Discovery Studio (DS) is a suite of software for modeling small and polymeric systems. It is developed and distributed by Dassault Systèmes BIOVIA (formerly Accellrys). This product suite features a robust academic collaboration program that supports scientific research and leverages many software algorithms originally developed in the scientific community, including CHARMM, MODELLER, DELPHI, ZDOCK, DMol3, and more. Key capabilities of DS currently include protein characterization (including protein-protein interactions), homology modeling, molecular mechanics calculations, and molecular dynamics simulations, structure-based drug design tools (including ligand-protein interactions, new drug design), molecular docking, small molecule-based drug design tools (including quantitative structure-activity relationship, pharmacophore, database screening, ADMET), design and analysis of combinatorial libraries. DS can be applied to the following research areas of life sciences: new drug discovery, bioinformatics, structural biology, enzymology, immunology, virology, genetics, and tumor research.
On the DS software platform, CD ComputaBio can provide customers with a full range of biopharmaceutical design support for performing hybrid QM/MM calculations, pharmacophore modeling, polymer design and validation, and more.
Homologous protein models are evaluated in DS mainly through Ramachandran plot and Profile-3D. Ramachandran plot is to evaluate the rationality of the backbone conformation of two adjacent peptide units by the minimum contact distance between non-bonded atoms in the protein and to represent the allowed and disallowed conformations in the protein. Profile-3D uses the 3D-1D scoring function to detect the matching relationship between the constructed model and its own amino acid sequence.
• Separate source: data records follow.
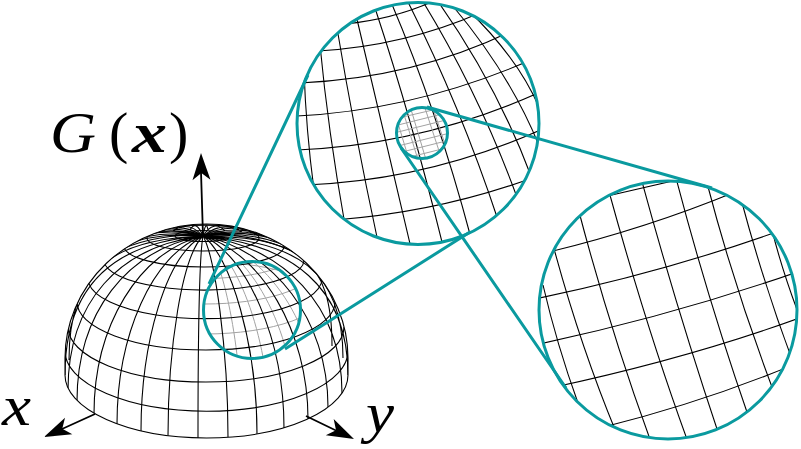
<!DOCTYPE html>
<html lang="en">
<head>
<meta charset="utf-8">
<title>Surface magnification diagram</title>
<style>
:root { --paper: #fff; --ink: #000; --fine: #a2a2a2; --lens: #0a9a9f; }
html, body { margin: 0; background: var(--paper); overflow: hidden; }
.diagram { display: block; width: 801px; height: 449px; }
.grid { fill: none; stroke: var(--ink); stroke-width: 1.1; }
.fine { fill: none; stroke: var(--fine); stroke-width: 1; }
.lens { fill: none; stroke: var(--lens); stroke-width: 3; }
.axis { stroke: var(--ink); stroke-width: 1.8; }
.head { fill: var(--ink); }
.label { font-family: "Liberation Serif", "TeX Gyre Schola", serif; font-size: 58px; fill: var(--ink); }
.italic { font-style: italic; }
.bold { font-weight: 700; }
</style>
</head>
<body>
<svg class="diagram" viewBox="0 0 801 449" role="img" aria-label="Hemisphere G(x) with two successive magnified views of its grid">
  <defs>
    <path id="dome-outline" d="M65 375V358A141.500 134 0 0 1 348 358V375A141.500 63 0 0 1 65 375Z"/>
    <circle id="dome-lens" cx="252" cy="310" r="48.500"/>
    <circle id="middle-lens" cx="418" cy="123.500" r="121"/>
    <circle id="inner-lens" cx="422" cy="133" r="25.500"/>
    <circle id="large-lens" cx="668" cy="310" r="129"/>
    <clipPath id="in-dome"><use href="#dome-outline"/></clipPath>
    <clipPath id="in-dome-lens"><use href="#dome-lens"/></clipPath>
    <clipPath id="in-middle"><use href="#middle-lens"/></clipPath>
    <clipPath id="in-inner"><use href="#inner-lens"/></clipPath>
    <clipPath id="in-large"><use href="#large-lens"/></clipPath>
    <path id="arrow-head" class="head" d="M0 0L-27 -9L-20 0L-27 9Z"/>
  </defs>

  <g id="dome">
    <g class="fine" clip-path="url(#in-dome-lens)">
      <ellipse cx="204" cy="253" rx="91" ry="25.500"/>
      <ellipse cx="205" cy="269" rx="109" ry="35"/>
      <ellipse cx="205" cy="290" rx="123" ry="44"/>
      <ellipse cx="206" cy="314" rx="134" ry="52"/>
      <path d="M242 436C242 348 223 256 203 236M270 431C270 343 239 255 203 236M296 424C296 336 254 254 203 236M318 413C318 325 267 251 203 236"/>
    </g>
    <g class="grid" clip-path="url(#in-dome)">
      <g id="parallels">
        <ellipse cx="203" cy="236" rx="28" ry="5.500"/>
        <ellipse cx="203" cy="238" rx="56" ry="13"/>
        <ellipse cx="204" cy="246" rx="80" ry="21"/>
        <path d="M114 247A100 30 0 1 0 294 247"/>
        <path d="M94 266A117 40 0 1 0 316 266"/>
        <path d="M77 302A129 48 0 0 0 335 302"/>
        <path d="M68 327A138 55 0 0 0 344 327"/>
        <path d="M65 351A141 60 0 0 0 348 351"/>
      </g>
      <g id="front-meridians">
        <path d="M69 360C69 272 109 239 203 236M65 375C65 287 112 242 203 236M68 390C68 302 119 246 203 236M77 401C77 313 127 249 203 236M94 414C94 326 139 251 203 236M117 424C117 336 152 254 203 236M141 431C141 343 166 255 203 236M168 436C168 348 182 256 203 236M198 438C198 350 199 257 203 236"/>
        <path d="M228 437C228 349 215 257 203 236M257 434C257 346 231 256 203 236M284 428C284 340 247 255 203 236M308 419C308 331 261 253 203 236M328 407C328 319 273 250 203 236M342 393C342 305 283 247 203 236M348 375C348 287 291 244 203 236M343 358C343 270 296 241 203 236M332 346C332 258 298 237 203 236"/>
      </g>
      <g id="back-meridians">
        <path d="M203 236Q254 231 302 256M203 236Q253 229 298 251M203 236Q249 227 292 246M203 236Q244 225 282 242M203 236Q238 223 271 238M203 236Q231 221 257 235M203 236Q223 220 242 232M203 236Q214 219 225 231M203 236Q206 219 208 230"/>
        <path d="M203 236Q151 232 103 258M203 236Q152 230 105 253M203 236Q155 228 111 248M203 236Q159 225 119 244M203 236Q165 224 129 240M203 236Q171 222 142 236M203 236Q179 221 157 233M203 236Q188 220 173 231M203 236Q196 219 190 230"/>
      </g>
    </g>
    <use href="#dome-outline" class="grid"/>
  </g>

  <g id="axes">
    <path class="axis" d="M203 236L201 172M95 414L62 429M306 416L337 431"/>
    <use href="#arrow-head" transform="translate(201 153) rotate(-91)"/>
    <use href="#arrow-head" transform="translate(44 437) rotate(156)"/>
    <use href="#arrow-head" transform="translate(354 439) rotate(26)"/>
  </g>

  <g id="middle-view">
    <g class="grid" clip-path="url(#in-middle)">
      <path d="M345 24Q395 19 436 0M318 51Q405 46 482 12M300 83Q415 78 512 31M296 116Q420 110 540 56M296 150Q425 145 545 90M306 185Q430 180 545 128M335 220Q440 212 535 177"/>
      <path d="M304 70Q306 130 314 190M320 45Q328 130 345 225M337 28Q354 130 378 242M356 15Q382 125 411 248M375 8Q412 120 443 246M391 2Q437 110 471 238M407 0Q460 105 498 220M422 0Q480 95 518 200M437 0Q497 85 531 176M452 5Q511 75 540 148M468 10Q520 60 541 112M484 18Q518 48 534 84"/>
    </g>
    <g class="fine" clip-path="url(#in-inner)">
      <path d="M394 119L450 106M394 126L450 112M394 133L450 119M394 147L450 133M394 154L450 140M394 161L450 147"/>
      <path d="M394 110L410 163M402 108L419 163M410 106L427 163M424 105L442 160M432 105L449 156M440 105L455 150"/>
    </g>
  </g>

  <g id="large-view" class="grid" clip-path="url(#in-large)">
    <path d="M590 200L690 177M545 253Q645 229 735 192M535 299Q665 272 782 230M535 345Q675 315 800 271M550 388Q690 358 802 317M600 428Q705 402 800 362"/>
    <path d="M543 285Q557 345 578 403M553 245Q580 345 616 432M578 208Q610 330 651 442M608 188Q647 330 688 442M641 178Q677 310 719 435M676 178Q708 300 749 418M707 183Q735 290 775 395M741 199Q764 285 793 362M772 230Q782 270 799 315"/>
  </g>

  <g id="lenses" class="lens">
    <use href="#dome-lens"/>
    <use href="#middle-lens"/>
    <use href="#inner-lens"/>
    <use href="#large-lens"/>
    <path d="M209 284L308 75M285 349L470 232M427 107L712 188M401 148L566 388"/>
  </g>

  <g id="labels" class="label">
    <text class="italic" x="50" y="152" textLength="46" lengthAdjust="spacingAndGlyphs">G</text>
    <text x="109" y="152">(</text>
    <text class="italic bold" x="132" y="152" textLength="35" lengthAdjust="spacingAndGlyphs">x</text>
    <text x="169" y="152">)</text>
    <text class="italic" x="2" y="425" textLength="29" lengthAdjust="spacingAndGlyphs">x</text>
    <text class="italic" x="366" y="432" textLength="28" lengthAdjust="spacingAndGlyphs">y</text>
  </g>
</svg>
</body>
</html>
The higher the score, the more reliable the homology model.
Fig 1. Antibody modeling sample
ADMET properties refer to the absorption, distribution, metabolism, excretion, and toxicity of molecules in the organism.
A pharmacophore is a collection of steric and electronic features necessary to ensure optimal molecular interaction with a specific biological target structure and trigger (or prevent) its biological response.
Amino acid site-directed mutagenesis of proteins can be used in the design of enzymes and antibodies to improve binding affinity.